(Beginning of Dataset content)

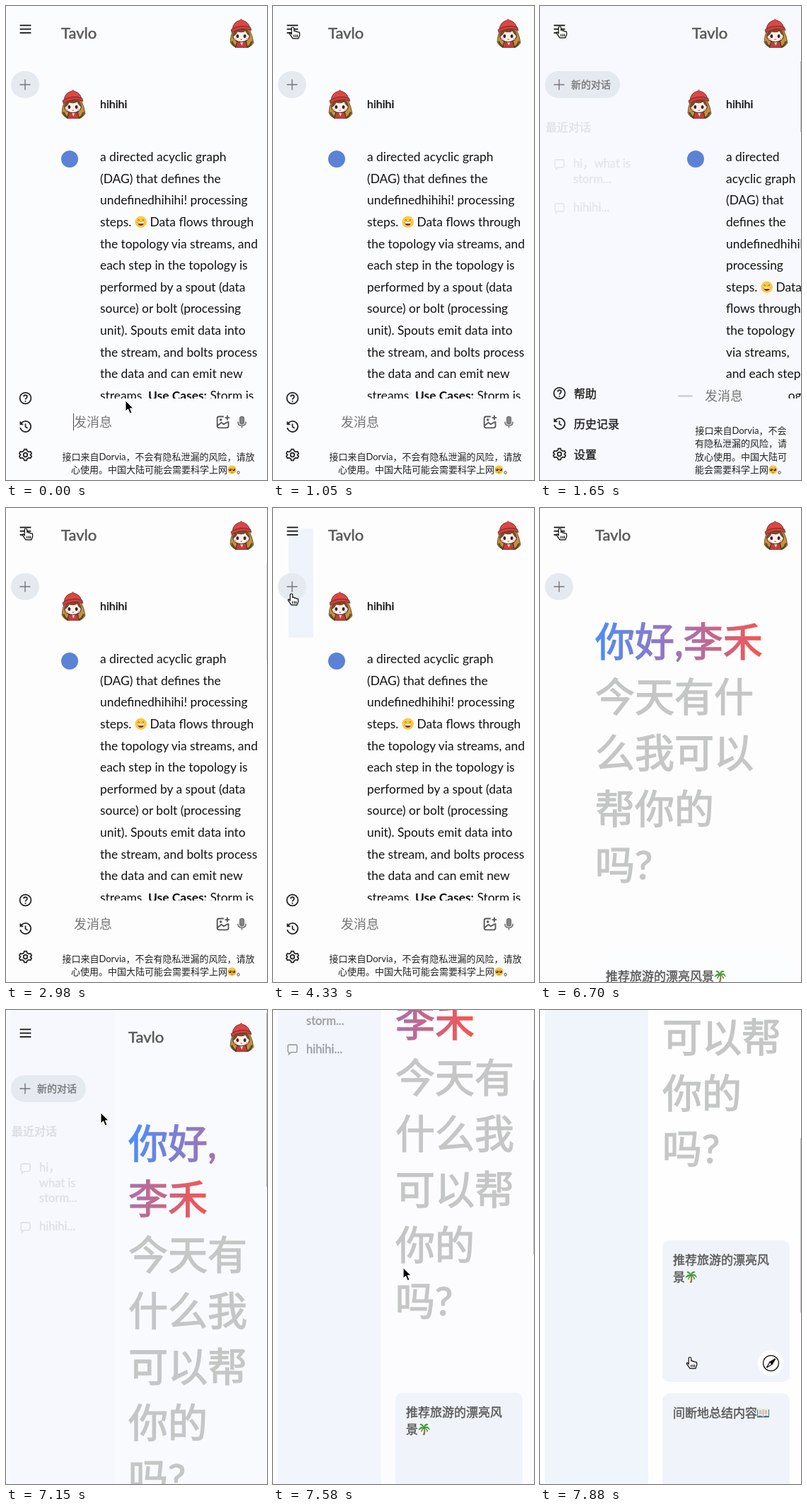
An HTML page for the animation above (8000 ms loop, 369 by 669 pixels).

```html
<!DOCTYPE html>
<html lang="zh-CN">
<head>
<meta charset="utf-8">
<style>
html, body { margin: 0; width: 100%; height: 100%; overflow: hidden; }
body { position: relative; background: #fcfdfe; font-family: Lato, "Noto Sans CJK SC", "Noto Sans CJK", sans-serif; }
div, body > svg, #page svg.icon { position: absolute; }
.text { white-space: pre; }
.emoji { width: 1em; height: 1em; vertical-align: -.13em; }
.hello { background: linear-gradient(90deg, #4b8dfa, #a273b5 50%, #f7554d); -webkit-background-clip: text; background-clip: text; color: transparent; }
#page { width: 369px; height: 1300px; }
#cursor { left: 0; top: 0; overflow: visible; }
</style>
</head>
<body>
<div id="page"></div>
<div id="thumb" style="left:368px;width:1px"></div>
<svg id="cursor" width="20" height="22">
  <path id="arrow" d="M1 0V15L4.6 11.8 7.2 18 9.9 16.9 7.3 10.9H12Z" fill="#000" stroke="#fff"/>
  <path id="hand" transform="scale(.88)" d="M-2 2Q-2 0 0 0T2 2V6Q4 5 5 7Q7 6 8 8Q11 7 11 10V13Q10 15 9 18H0L-5 11Q-6 9-4 9L-2 11ZM2 12V16M5 12V16M7.5 12V16" fill="#fff" stroke="#000" stroke-width="1.3"/>
</svg>
<script>
const LOOP = 8000, CHAT_OPEN = 1650, CHAT_CLOSE = 2830, NEW_CHAT = 4480, HOME_OPEN = 7000;
const SCROLL_START = 7250, SCROLL_END = 7880, SCROLL = 465;
const $ = id => document.getElementById(id);

const icons = {
  menu: '<path d="M3 6H21M3 12H21M3 18H21"/>',
  plus: '<path d="M12 3V21M3 12H21"/>',
  help: '<circle cx="12" cy="12" r="10"/><path d="M9 9.5Q9 6.5 12 6.5T15 9.5Q15 11 13.5 12T12 14.5M12 16.5V18.5"/>',
  history: '<path d="M4 7A9.5 9.5 0 1 1 2.8 14M3 3V8H8M12 7V12.5L16 15"/>',
  gear: '<path d="M10 2H14L15 5 18 6.7 21 6 23 9.5 20.8 12 23 14.5 21 18 18 17.3 15 19 14 22H10L9 19 6 17.3 3 18 1 14.5 3.2 12 1 9.5 3 6 6 6.7 9 5Z"/><circle cx="12" cy="12" r="3.5"/>',
  bubble: '<path d="M5 3H19Q21 3 21 5V16Q21 18 19 18H9L5 22V18Q3 18 3 16V5Q3 3 5 3Z"/>',
  image: '<path d="M13 3H5Q2 3 2 6V19Q2 22 5 22H18Q21 22 21 19V11M3 18L9 13 13 16 20 12M19 1V9M15 5H23"/><circle cx="8" cy="8.5" r="1"/>',
  mic: '<rect x="8.5" y="2" width="7" height="13" rx="3.5" fill="#888"/><path d="M5 11Q5 18 12 18T19 11M12 18V22"/>',
  compass: '<circle cx="12" cy="12" r="10.5"/><path d="M18 6L13.5 13.5 6 18 10.5 10.5Z"/><path d="M10.5 10.5L18 6 13.5 13.5Z" fill="#111"/>'
};
const emojiArt = {
  grin: '<circle cx="9" cy="9" r="8.5" fill="#fdc93f"/><path d="M4.5 7Q5.8 4.5 7 7M11 7Q12.2 4.5 13.5 7" fill="none" stroke="#65401c"/><path d="M4 9.5H14Q13 14.5 9 14.5T4 9.5Z" fill="#803a22"/><path d="M4.5 9.5H13.5V11.5H4.9Z" fill="#fff"/>',
  plead: '<circle cx="9" cy="9" r="8.5" fill="#fcc63a"/><circle cx="5.5" cy="9" r="2.8" fill="#503018"/><circle cx="12.5" cy="9" r="2.8" fill="#503018"/><path d="M7 14.5Q9 13 11 14.5" fill="none" stroke="#65401c"/><circle cx="4.8" cy="8" r="1" fill="#fff"/><circle cx="11.8" cy="8" r="1" fill="#fff"/>',
  palm: '<path d="M8 7Q10 12 7 18H10Q12 12 10 7Z" fill="#a8703a"/><path d="M9 7Q4 4 1 10Q4 8 9 7Q5 9 5 13Q7 9 9 7Q13 8 14 13Q15 9 9 7Q15 6 17 10Q16 3 9 7Q12 2 15 2Q10 0 9 6Q6 0 3 2Q6 3 9 7Z" fill="#3c9a32" stroke="#3c9a32"/>',
  book: '<path d="M0 4H18V16H0Z" fill="#3974a8"/><path d="M1 3Q6 1 9 4Q12 1 17 3V14Q12 12 9 15Q6 12 1 14Z" fill="#f2ead8"/><path d="M9 4V15M3 6H7M3 8H7M3 10H7M11 6H15M11 8H15M11 10H15" stroke="#9b948a" stroke-width=".8"/>'
};
const avatarArt = `<path d="M8 15Q4 24 4 32Q6 38 13 39L14 20ZM30 14Q35 24 36 33Q34 38 27 39L25 20Z" fill="#c4913c" stroke="#5a4020" stroke-width=".8"/>
  <path d="M6 31Q8 37 13 39M34 31Q32 37 28 39" fill="none" stroke="#5b4a25" stroke-width="2.5"/>
  <path d="M14 30H25L28 40H11Z" fill="#c63c38" stroke="#45302a"/><path d="M17 31L20 37 22 31" fill="#f3d8be"/>
  <ellipse cx="19" cy="23.5" rx="11.5" ry="8.5" fill="#fff0ea" stroke="#4b3028"/>
  <path d="M7 25Q8 15 19 13T31 24Q27 22 25 17Q20 20 14 18Q12 23 7 25Z" fill="#7b4a2c"/>
  <path d="M7 14Q8 4 18 2Q28 2 31 12Q19 8 7 14Z" fill="#dc4743" stroke="#652927" stroke-width=".8"/>
  <path d="M5 15Q18 7 32 12L33 16Q20 11 6 19Z" fill="#cf3f3e" stroke="#652927" stroke-width=".8"/><circle cx="19" cy="2" r="1.8" fill="#dc4743"/>
  <ellipse cx="14" cy="24" rx="1.9" ry="2.5" fill="#3b2429"/><ellipse cx="24" cy="24" rx="1.9" ry="2.5" fill="#3b2429"/>
  <circle cx="11" cy="27.5" r="1.5" fill="#f6b6a9"/><circle cx="27" cy="27.5" r="1.5" fill="#f6b6a9"/><path d="M18 28.5H20.5" stroke="#b35349"/>`;

const emoji = name => `<svg class="emoji" viewBox="0 0 18 18">${emojiArt[name]}</svg>`;
const svg = (x, y, size, box, body, attrs = '') =>
  `<svg class="icon" style="left:${x - size / 2}px;top:${y - size / 2}px" width="${size}" height="${size}" viewBox="0 0 ${box} ${box}" ${attrs}>${body}</svg>`;
const icon = (name, x, y, size = 18, color = '#222', weight = 2.2) =>
  svg(x, y, size, 24, icons[name], `fill="none" stroke="${color}" stroke-width="${weight}"`);
const avatar = (x, y) => svg(x, y, 41, 40, avatarArt);
const box = (x, y, w, h, color, radius = 0) =>
  `<div style="left:${x}px;top:${y}px;width:${w}px;height:${h}px;background:${color};border-radius:${radius}px"></div>`;
// y is the middle of the first line
const text = (x, y, html, size, color, lineHeight = 24, extra = '') =>
  `<div class="text" style="left:${x}px;top:${y - lineHeight / 2}px;font-size:${size}px;line-height:${lineHeight}px;color:${color};${extra}">${html}</div>`;
// a thin outline stands in for the medium weight
const medium = '-webkit-text-stroke-width:.025em';

function header(x) {
  return icon('menu', 27, 32, 21, '#111', 2) + text(x, 38, 'Tavlo', 22, '#585858', 28, medium) + avatar(333, 38);
}

function sidebar(open, width, topics) {
  let html = open ? `<div id="side" style="left:7px;top:0;width:${width - 7}px;height:1300px"></div>` : '';
  html += box(7, 92, open ? 106 : 40, 38, '#e5eaf1', 20) + icon('plus', 27, 111, 20, '#777', 1.7);
  if (!open) return html;
  html += text(44, 111, '新的对话', 14, '#777', 24, medium) + '<div id="recent">' +
    text(8, 171, '最近对话', 16, '#333', 24, 'font-weight:700');
  let y = 223;
  for (const topic of topics) {
    html += icon('bubble', 27, y, 17, '#444') + text(47, y, topic, 16.5, '#444', 21.5, medium);
    y += topic.split('\n').length * 21 + 20;
  }
  return html + '</div>';
}

function chatView(open) {
  const x = open ? 208 : 78;
  const story = open
    ? `a directed\nacyclic graph\n(DAG) that\ndefines the\nundefinedhihihi!\nprocessing\nsteps. ${emoji('grin')} Data\nflows through\nthe topology\nvia streams,\nand each step\nin the topology is`
    : `a directed acyclic graph\n(DAG) that defines the\nundefinedhihihi! processing\nsteps. ${emoji('grin')} Data flows through\nthe topology via streams, and\neach step in the topology is\nperformed by a spout (data\nsource) or bolt (processing\nunit). Spouts emit data into\nthe stream, and bolts process\nthe data and can emit new\nstreams. <b>Use Cases:</b> Storm is`;
  const note = open
    ? `接口来自Dorvia，不会\n有隐私泄漏的风险，请\n放心使用。中国大陆可\n能会需要科学上网${emoji('plead')}。`
    : `接口来自Dorvia，不会有隐私泄漏的风险，请放\n心使用。中国大陆可能会需要科学上网${emoji('plead')}。`;
  let html = sidebar(open, 195, ['hi，what is\nstorm...', 'hihihi...']) + header(open ? 215 : 78);
  html += avatar(x + 17, 138) + text(x + 55, 138, 'hihihi', 16, '#111', 24, medium);
  html += box(x, 204, 24, 24, '#5c82d6', 12);
  html += '<div style="left:0;top:0;width:369px;height:554px;overflow:hidden">' +
    text(x + 55, 213.5, story, 17.4, '#111', 30.6) + '</div>';
  if (open) html += '<div id="inputBack" style="left:195px;top:533px;width:155px;height:36px"></div>' +
    box(195, 549, 21, 3, '#d2d5da', 2) + text(233, 550, '发消息', 18, '#757575');
  else html += '<div id="caret" style="left:95px;top:575px;width:1px;height:24px;background:#444"></div>' +
    text(96, 587, '发消息', 18, '#757575') + icon('image', 307, 587, 20, '#555') + icon('mic', 333, 587, 19, '#777');
  html += text(x, open ? 599 : 636, note, 13, '#222', 18.4, `width:${open ? 152 : 275}px;text-align:center`);
  const rows = [['help', '帮助'], ['history', '历史记录'], ['gear', '设置']];
  rows.forEach(([name, label], i) => {
    const y = open ? 546 + 43 * i : 553 + 40 * i;
    html += icon(name, 27, y, 19);
    if (open) html += text(48, y + 1, label, 16, '#222', 24, medium);
  });
  return html;
}

function homeView(open) {
  const x = open ? 173 : 78, top = open ? 790 : 633, fill = open ? '#f0f4fa' : '#fcfdfe';
  const hello = `<span class="hello">你好,${open ? '\n' : ''}李禾</span>\n`;
  const ask = open ? '今天有\n什么我\n可以帮\n你的\n吗?' : '今天有什\n么我可以\n帮你的\n吗?';
  const cards = [`推荐旅游的漂亮风${open ? '\n' : ''}景${emoji('palm')}`, `间断地总结内容${emoji('book')}`];
  let html = sidebar(open, 153, ['hi，\nwhat is\nstorm...', 'hihihi...']) + header(x);
  html += text(x, 188, hello + ask, 56, '#c4c7c5', 78.8, medium);
  cards.forEach((label, i) => {
    const y = top + 216 * i;
    html += box(x, y, 353 - x, 200, fill, 10) + text(x + 15, y + 28, label, 17, '#585858', 24, medium) +
      box(308, y + 155, 36, 36, '#fff', 18) + icon('compass', 326, y + 173, 25, '#111', 1.2);
  });
  return html;
}

// time, x, y of the pointer tip
const path = [[0, 168, 557], [100, 168, 557], [1050, 28, 30], [1350, 28, 29], [3050, 28, 29], [3730, 40, 160],
  [4180, 26, 121], [4780, 26, 121], [4930, 66, 220], [5510, 115, 558], [5810, 261, 635], [6000, 261, 635],
  [6400, 26, 10], [6700, 28, 29], [7000, 28, 29], [7150, 133, 145], [7880, 212, 490], [8000, 212, 490]];
const clamp = v => Math.max(0, Math.min(1, v));
const smooth = v => v * v * (3 - 2 * v);
const mix = (a, b, p) => a + (b - a) * p;
const tint = (from, to, p) => `rgb(${from.map((v, i) => Math.round(mix(v, to[i], p)))})`;

function pointer(t) {
  const i = path.findIndex(point => point[0] > t);
  const [t0, x0, y0] = path[i - 1], [t1, x1, y1] = path[i];
  const p = smooth((t - t0) / (t1 - t0));
  return [mix(x0, x1, p), mix(y0, y1, p)];
}

let shown;
function draw(t) {
  const home = t >= NEW_CHAT;
  const open = home ? t >= HOME_OPEN : t >= CHAT_OPEN && t < CHAT_CLOSE;
  const key = `${home}${open}`;
  if (key !== shown) {
    $('page').innerHTML = (home ? homeView : chatView)(open);
    shown = key;
  }
  let back = home || t >= CHAT_CLOSE ? '#fdfdfe' : '#fbfcfe';
  if (open) {
    const p = clamp((t - (home ? HOME_OPEN : CHAT_OPEN)) / 880);
    back = tint([247, 249, 254], [254, 254, 255], p);
    $('side').style.background = tint([247, 249, 254], [240, 244, 251], p);
    $('recent').style.opacity = .1 + .9 * p * p;
    if (!home) $('inputBack').style.background = back;
  }
  document.body.style.background = !home && t >= 3730
    ? 'linear-gradient(#eff3fb, #eff3fb) 22px 29px / 35px 154px no-repeat #fdfdfe' : back;
  const caret = $('caret');
  if (caret) caret.hidden = t >= CHAT_OPEN || t % 1200 >= 600;

  const scroll = SCROLL * smooth(clamp((t - SCROLL_START) / (SCROLL_END - SCROLL_START)));
  $('page').style.top = -scroll + 'px';
  const thumb = $('thumb');
  thumb.hidden = !(open || t >= CHAT_CLOSE && t < 3600);
  thumb.style.top = (home ? 4 + scroll * .38 : 78) + 'px';
  thumb.style.height = (home ? 246 : open ? 100 : 137) + 'px';
  thumb.style.background = open ? '#bbb' : '#e4e4e4';

  const [x, y] = pointer(t);
  const cardY = y + scroll - (open ? 790 : 633);
  const overCard = home && x > 78 && cardY > 0 && cardY < 200;
  const hand = overCard || x < 48 && (y > 12 && y < 50 || y > 92 && y < 131);
  $('hand').style.display = hand ? '' : 'none';
  $('arrow').style.display = hand ? 'none' : '';
  $('cursor').style.transform = `translate(${x}px,${y}px)`;
}

function tick(now) {
  draw(now % LOOP);
  requestAnimationFrame(tick);
}
draw(0);
requestAnimationFrame(tick);
</script>
</body>
</html>
```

(End of Dataset content)

Instructions to follow:
Pull every line containing "pointer" out of the material and copy it.

Exercise output:
// time, x, y of the pointer tip
function pointer(t) {
  const [x, y] = pointer(t);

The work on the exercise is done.